Immunotherapy has worked miracles for many tumours, notably melanoma, lung, and kidney cancer, where researchers have obtained incredible results. «In gynaecological tumours, immunotherapy has given excellent results for the endometrium and cervix. For the ovarian type cancer, the trials have given negative results for now,” reports Colombo. “However, ongoing studies suggest a role, for example, in platinum-resistant disease or resistance to PARP inhibitors.

“In recent years, we have brought immunotherapy to the forefront,” continues Colombo. “We have conducted studies where, in addition to chemotherapy, we have administered immunotherapy along with the PARP inhibitor and bevacizumab. And just a few days ago, they announced that one of these trials had yielded positive results, better than the standard treatment.

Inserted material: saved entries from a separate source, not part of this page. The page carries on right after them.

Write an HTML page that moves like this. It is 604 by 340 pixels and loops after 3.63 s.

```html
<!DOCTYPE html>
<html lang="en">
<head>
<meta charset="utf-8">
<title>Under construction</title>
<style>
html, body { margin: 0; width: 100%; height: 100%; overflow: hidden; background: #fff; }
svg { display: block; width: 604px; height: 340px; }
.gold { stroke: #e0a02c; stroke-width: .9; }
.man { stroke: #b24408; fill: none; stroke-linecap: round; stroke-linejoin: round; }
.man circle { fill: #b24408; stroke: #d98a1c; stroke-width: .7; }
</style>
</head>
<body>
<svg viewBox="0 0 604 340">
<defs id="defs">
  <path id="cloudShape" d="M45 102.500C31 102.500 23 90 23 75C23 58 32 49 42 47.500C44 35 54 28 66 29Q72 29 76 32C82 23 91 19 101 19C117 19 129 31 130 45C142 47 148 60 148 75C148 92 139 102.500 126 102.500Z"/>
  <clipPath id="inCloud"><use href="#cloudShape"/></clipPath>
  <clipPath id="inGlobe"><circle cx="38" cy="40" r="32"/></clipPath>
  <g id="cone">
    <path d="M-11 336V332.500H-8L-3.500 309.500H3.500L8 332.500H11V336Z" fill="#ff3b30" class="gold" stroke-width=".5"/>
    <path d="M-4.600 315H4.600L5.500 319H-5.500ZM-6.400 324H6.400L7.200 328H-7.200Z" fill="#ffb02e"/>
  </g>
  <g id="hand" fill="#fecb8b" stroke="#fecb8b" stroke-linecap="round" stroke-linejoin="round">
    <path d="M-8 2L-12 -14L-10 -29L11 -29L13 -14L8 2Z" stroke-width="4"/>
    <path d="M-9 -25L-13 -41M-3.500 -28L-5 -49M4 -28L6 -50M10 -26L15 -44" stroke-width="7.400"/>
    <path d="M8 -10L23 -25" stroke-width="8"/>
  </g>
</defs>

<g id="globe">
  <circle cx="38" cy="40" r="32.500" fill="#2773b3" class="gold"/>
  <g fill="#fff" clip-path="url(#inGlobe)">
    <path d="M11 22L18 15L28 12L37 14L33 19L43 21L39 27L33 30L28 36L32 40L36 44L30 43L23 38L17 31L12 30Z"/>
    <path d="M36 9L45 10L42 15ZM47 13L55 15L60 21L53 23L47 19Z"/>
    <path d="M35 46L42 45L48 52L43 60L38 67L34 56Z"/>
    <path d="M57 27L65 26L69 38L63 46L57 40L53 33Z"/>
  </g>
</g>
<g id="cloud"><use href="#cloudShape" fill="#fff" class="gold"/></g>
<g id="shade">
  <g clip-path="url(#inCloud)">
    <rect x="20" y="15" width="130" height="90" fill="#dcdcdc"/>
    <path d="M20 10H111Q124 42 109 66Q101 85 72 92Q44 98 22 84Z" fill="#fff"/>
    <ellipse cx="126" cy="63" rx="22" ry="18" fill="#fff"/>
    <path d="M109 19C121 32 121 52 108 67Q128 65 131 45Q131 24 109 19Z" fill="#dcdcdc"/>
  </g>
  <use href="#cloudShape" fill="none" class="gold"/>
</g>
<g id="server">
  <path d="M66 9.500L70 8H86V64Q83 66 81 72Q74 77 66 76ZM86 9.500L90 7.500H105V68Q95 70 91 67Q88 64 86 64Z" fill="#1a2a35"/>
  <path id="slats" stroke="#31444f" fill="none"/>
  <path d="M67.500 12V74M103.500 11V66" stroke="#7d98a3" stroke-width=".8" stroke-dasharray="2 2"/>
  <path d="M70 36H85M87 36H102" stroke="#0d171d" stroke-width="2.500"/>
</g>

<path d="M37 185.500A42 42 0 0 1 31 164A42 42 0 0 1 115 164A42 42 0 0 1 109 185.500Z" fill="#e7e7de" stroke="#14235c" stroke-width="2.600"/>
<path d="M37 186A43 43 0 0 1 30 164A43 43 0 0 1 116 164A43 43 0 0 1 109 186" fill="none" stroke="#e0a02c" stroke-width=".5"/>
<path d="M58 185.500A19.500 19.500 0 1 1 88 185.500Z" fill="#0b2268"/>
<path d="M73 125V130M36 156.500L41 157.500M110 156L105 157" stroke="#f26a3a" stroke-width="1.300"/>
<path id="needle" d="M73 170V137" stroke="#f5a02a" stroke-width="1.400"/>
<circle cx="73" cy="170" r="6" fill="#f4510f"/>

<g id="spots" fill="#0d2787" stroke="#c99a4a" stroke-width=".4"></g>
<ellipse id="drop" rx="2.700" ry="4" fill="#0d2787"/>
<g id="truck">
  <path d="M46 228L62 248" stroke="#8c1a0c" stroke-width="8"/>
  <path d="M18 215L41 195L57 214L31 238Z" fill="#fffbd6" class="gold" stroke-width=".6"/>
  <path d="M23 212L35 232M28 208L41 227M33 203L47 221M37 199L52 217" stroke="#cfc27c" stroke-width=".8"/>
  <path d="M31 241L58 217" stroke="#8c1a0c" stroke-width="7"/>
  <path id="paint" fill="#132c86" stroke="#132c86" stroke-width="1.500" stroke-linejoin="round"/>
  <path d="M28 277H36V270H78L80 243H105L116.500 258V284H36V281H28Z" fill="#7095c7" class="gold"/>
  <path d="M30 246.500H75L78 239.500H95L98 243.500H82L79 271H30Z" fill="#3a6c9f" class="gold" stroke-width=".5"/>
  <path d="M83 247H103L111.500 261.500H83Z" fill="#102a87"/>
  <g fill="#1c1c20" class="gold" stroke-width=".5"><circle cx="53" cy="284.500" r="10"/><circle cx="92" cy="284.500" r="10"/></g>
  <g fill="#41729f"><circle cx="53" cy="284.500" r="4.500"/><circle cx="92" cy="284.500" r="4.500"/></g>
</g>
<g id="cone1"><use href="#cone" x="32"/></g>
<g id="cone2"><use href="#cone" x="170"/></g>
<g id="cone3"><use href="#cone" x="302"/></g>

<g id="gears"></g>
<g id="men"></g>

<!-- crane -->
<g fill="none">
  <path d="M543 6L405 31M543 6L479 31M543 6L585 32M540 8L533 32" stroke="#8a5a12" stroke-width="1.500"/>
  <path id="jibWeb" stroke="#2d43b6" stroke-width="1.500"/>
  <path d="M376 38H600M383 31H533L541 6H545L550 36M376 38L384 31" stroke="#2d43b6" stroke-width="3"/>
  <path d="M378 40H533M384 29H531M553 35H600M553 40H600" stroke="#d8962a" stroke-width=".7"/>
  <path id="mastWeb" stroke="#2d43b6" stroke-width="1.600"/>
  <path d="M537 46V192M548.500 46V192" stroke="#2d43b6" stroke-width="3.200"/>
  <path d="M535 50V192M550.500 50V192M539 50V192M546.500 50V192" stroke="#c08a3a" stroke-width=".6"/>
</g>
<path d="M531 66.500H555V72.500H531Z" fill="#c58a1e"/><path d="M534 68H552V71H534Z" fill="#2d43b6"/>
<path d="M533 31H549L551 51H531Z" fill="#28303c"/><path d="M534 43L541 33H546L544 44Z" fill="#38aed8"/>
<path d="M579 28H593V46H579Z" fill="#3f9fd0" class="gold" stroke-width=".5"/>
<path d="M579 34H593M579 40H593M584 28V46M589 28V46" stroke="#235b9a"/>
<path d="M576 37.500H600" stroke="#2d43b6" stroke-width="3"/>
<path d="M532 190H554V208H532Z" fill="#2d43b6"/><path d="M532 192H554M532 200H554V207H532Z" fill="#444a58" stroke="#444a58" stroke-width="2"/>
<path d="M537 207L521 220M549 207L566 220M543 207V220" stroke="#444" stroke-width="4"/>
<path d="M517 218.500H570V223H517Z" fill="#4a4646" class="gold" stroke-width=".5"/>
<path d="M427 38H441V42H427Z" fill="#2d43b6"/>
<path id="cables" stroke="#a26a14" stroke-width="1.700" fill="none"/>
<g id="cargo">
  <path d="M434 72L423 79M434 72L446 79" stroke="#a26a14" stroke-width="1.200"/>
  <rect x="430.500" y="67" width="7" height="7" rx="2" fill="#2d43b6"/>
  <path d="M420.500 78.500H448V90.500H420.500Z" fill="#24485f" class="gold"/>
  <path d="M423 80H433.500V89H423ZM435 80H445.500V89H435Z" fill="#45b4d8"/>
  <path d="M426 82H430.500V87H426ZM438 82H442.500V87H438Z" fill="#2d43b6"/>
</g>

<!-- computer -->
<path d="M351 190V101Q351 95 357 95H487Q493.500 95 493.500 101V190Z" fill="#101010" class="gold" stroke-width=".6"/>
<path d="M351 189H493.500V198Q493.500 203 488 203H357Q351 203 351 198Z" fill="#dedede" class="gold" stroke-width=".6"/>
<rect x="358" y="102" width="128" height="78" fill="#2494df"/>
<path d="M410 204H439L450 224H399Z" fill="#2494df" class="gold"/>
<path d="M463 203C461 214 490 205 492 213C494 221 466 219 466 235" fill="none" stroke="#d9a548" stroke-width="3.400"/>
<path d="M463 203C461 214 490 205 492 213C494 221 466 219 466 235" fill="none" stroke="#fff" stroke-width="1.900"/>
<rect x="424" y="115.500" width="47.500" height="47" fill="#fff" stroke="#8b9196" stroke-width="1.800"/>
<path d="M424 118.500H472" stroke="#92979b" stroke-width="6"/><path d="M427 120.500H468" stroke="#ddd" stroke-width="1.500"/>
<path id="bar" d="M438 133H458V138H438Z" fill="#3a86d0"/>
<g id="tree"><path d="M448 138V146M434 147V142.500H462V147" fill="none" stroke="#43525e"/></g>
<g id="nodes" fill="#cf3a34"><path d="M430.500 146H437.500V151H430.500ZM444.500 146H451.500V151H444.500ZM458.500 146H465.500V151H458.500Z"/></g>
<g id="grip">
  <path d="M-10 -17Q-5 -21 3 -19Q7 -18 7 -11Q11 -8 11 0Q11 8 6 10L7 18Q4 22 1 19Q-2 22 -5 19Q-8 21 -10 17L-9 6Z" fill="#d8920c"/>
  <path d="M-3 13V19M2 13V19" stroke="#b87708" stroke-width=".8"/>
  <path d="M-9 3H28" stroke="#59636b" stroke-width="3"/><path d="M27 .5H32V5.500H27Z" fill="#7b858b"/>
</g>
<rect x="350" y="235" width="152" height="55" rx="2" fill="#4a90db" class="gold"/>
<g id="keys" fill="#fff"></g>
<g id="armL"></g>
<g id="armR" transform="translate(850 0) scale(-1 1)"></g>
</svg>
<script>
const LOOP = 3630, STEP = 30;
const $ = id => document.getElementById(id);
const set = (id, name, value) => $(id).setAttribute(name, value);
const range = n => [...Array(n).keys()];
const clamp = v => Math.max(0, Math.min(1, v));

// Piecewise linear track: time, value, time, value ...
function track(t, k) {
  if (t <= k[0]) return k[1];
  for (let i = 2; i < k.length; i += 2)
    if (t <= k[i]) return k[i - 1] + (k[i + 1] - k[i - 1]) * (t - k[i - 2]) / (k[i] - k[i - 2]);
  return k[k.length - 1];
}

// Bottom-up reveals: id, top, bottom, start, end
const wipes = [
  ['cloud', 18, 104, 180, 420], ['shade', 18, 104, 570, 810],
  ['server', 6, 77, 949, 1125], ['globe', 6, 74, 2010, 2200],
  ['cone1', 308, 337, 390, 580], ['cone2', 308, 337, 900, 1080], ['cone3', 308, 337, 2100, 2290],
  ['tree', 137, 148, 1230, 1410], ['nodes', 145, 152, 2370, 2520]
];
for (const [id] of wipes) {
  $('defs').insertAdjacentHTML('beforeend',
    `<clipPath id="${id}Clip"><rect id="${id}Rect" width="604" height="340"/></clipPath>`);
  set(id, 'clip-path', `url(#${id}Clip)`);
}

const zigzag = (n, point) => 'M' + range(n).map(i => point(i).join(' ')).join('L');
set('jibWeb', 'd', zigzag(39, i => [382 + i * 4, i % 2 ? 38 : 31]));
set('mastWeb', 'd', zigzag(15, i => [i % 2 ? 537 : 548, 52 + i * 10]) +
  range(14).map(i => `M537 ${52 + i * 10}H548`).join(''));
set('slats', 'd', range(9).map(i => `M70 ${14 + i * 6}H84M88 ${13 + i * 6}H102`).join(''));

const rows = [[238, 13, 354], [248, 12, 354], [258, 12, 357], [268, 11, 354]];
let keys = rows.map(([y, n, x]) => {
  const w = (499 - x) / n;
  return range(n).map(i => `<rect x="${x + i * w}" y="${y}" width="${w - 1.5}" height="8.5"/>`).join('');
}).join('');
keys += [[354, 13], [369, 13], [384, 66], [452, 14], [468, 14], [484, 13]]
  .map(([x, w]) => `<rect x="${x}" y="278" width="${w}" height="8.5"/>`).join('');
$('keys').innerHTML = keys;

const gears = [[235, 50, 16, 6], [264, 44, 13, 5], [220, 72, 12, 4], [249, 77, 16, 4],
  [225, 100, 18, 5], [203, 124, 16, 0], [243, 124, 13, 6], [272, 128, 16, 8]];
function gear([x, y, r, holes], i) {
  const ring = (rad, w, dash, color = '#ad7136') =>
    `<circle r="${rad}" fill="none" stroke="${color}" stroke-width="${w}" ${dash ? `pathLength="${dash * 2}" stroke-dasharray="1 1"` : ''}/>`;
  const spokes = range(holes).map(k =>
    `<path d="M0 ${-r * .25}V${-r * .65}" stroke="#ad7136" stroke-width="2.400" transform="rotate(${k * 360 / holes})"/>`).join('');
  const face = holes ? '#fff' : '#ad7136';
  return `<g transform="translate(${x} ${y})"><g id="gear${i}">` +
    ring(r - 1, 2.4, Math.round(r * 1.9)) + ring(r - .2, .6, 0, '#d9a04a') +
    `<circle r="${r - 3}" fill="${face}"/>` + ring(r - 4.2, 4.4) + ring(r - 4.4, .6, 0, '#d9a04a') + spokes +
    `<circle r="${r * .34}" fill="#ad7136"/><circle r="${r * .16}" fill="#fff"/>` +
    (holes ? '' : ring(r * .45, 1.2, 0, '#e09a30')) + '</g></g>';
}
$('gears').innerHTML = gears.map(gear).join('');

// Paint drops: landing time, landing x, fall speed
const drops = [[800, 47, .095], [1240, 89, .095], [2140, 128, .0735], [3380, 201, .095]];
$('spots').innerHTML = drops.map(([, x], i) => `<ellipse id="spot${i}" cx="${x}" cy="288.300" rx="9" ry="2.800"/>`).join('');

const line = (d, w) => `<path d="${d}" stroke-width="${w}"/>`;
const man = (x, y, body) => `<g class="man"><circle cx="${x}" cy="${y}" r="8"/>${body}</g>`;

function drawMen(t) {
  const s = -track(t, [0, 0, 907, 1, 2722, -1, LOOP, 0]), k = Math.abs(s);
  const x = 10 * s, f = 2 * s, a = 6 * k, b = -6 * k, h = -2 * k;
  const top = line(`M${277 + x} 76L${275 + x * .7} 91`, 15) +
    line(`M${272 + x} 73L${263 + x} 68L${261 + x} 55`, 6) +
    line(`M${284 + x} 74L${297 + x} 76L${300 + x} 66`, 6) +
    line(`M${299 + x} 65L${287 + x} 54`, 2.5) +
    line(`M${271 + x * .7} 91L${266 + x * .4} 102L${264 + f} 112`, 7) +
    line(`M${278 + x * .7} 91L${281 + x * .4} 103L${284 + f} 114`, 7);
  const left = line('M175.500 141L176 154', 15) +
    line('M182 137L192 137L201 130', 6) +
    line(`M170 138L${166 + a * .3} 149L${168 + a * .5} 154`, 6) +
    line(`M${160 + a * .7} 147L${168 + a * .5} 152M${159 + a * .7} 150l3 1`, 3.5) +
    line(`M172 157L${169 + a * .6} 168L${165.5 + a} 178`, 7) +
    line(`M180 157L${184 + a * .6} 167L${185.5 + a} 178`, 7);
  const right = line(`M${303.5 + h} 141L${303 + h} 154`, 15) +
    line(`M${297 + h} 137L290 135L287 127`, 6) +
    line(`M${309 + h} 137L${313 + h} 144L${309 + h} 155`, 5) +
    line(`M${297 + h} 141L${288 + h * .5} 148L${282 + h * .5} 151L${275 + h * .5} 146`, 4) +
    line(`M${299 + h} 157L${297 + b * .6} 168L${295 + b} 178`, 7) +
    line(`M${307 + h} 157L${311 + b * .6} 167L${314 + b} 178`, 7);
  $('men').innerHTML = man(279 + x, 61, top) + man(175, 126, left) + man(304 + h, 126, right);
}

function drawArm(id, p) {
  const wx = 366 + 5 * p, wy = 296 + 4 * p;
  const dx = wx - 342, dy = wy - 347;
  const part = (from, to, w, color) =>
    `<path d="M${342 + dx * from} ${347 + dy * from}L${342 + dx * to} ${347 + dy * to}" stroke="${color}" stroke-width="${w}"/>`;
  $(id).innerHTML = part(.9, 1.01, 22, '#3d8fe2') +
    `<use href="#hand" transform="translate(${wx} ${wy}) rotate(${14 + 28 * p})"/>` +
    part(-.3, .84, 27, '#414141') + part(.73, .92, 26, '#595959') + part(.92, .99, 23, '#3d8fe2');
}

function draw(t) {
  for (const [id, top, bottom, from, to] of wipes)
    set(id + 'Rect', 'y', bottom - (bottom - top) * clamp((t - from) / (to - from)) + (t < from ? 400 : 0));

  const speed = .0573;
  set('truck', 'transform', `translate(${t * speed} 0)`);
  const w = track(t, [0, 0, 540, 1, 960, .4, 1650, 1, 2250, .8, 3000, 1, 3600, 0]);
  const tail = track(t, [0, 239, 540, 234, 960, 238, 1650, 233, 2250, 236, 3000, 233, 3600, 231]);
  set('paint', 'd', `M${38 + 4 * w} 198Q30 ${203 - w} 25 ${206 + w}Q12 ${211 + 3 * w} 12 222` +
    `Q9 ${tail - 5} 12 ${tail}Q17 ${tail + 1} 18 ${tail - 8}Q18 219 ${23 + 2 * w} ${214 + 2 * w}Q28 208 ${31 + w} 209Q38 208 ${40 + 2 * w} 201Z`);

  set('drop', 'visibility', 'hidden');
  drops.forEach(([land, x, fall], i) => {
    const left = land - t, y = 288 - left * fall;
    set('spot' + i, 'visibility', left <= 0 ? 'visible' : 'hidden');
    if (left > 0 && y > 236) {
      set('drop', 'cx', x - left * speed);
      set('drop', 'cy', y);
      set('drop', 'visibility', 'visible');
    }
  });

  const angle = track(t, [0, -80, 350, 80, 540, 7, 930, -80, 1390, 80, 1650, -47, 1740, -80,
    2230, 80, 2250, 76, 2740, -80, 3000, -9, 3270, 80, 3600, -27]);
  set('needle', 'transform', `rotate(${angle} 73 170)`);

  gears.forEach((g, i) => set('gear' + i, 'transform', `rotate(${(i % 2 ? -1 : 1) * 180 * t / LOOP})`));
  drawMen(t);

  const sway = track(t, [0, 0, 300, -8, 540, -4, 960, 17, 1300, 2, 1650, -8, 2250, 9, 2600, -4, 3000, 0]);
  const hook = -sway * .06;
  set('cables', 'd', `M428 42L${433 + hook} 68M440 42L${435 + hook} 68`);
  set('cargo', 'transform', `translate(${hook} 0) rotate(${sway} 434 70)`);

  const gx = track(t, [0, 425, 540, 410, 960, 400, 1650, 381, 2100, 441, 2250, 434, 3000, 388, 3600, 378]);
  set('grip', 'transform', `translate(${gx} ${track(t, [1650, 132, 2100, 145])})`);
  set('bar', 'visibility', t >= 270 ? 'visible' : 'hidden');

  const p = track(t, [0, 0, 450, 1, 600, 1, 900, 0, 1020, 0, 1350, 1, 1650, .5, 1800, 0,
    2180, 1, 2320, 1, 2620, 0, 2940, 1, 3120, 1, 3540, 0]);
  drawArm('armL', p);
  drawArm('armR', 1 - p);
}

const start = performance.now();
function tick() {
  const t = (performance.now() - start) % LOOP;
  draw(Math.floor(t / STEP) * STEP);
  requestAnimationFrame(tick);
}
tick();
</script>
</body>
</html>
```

So finally, there is a positive message for immunotherapy, even in the first line, at the beginning of the natural history of the disease.”

The results will be presented at ASCO (Meeting of the American Society of Clinical Oncology).

The importance of the Exam

The HRD test has assumed a fundamental role in therapeutic decision-making. For first-line HPV treatment and other therapies because we observe the benefits of PARP inhibitors, especially in positive HRD cases.

Colombo confirms, “HRD is a crucial predictive and prognostic factor. Therefore, having this information from the diagnosis stage is essential.” Initially, an American company exclusively conducted this test, which was costly and impractical for widespread clinical use. However, various European academic initiatives aimed to develop a locally usable HRD test, and new commercial platforms emerged for laboratory use.

In collaboration with other Italian institutes, IEO has developed methods to conduct the HPV DNA Kit. These methods are validated both in the laboratory and clinically on patients. Upon diagnosing ovarian cancer at IEO, the pathologist receives the sample. The pathologist not only performs the histological diagnosis but also conducts both the BRCA test and the HRD test.

«External centers have the possibility of sending us their samples. Furthermore, while waiting for recognition and reimbursement by the National CA125 Health System, we can count on the pharmaceutical industry’s support to carry out these investigations. There are no longer many excuses for not taking the test in Italy,” concludes Colombo.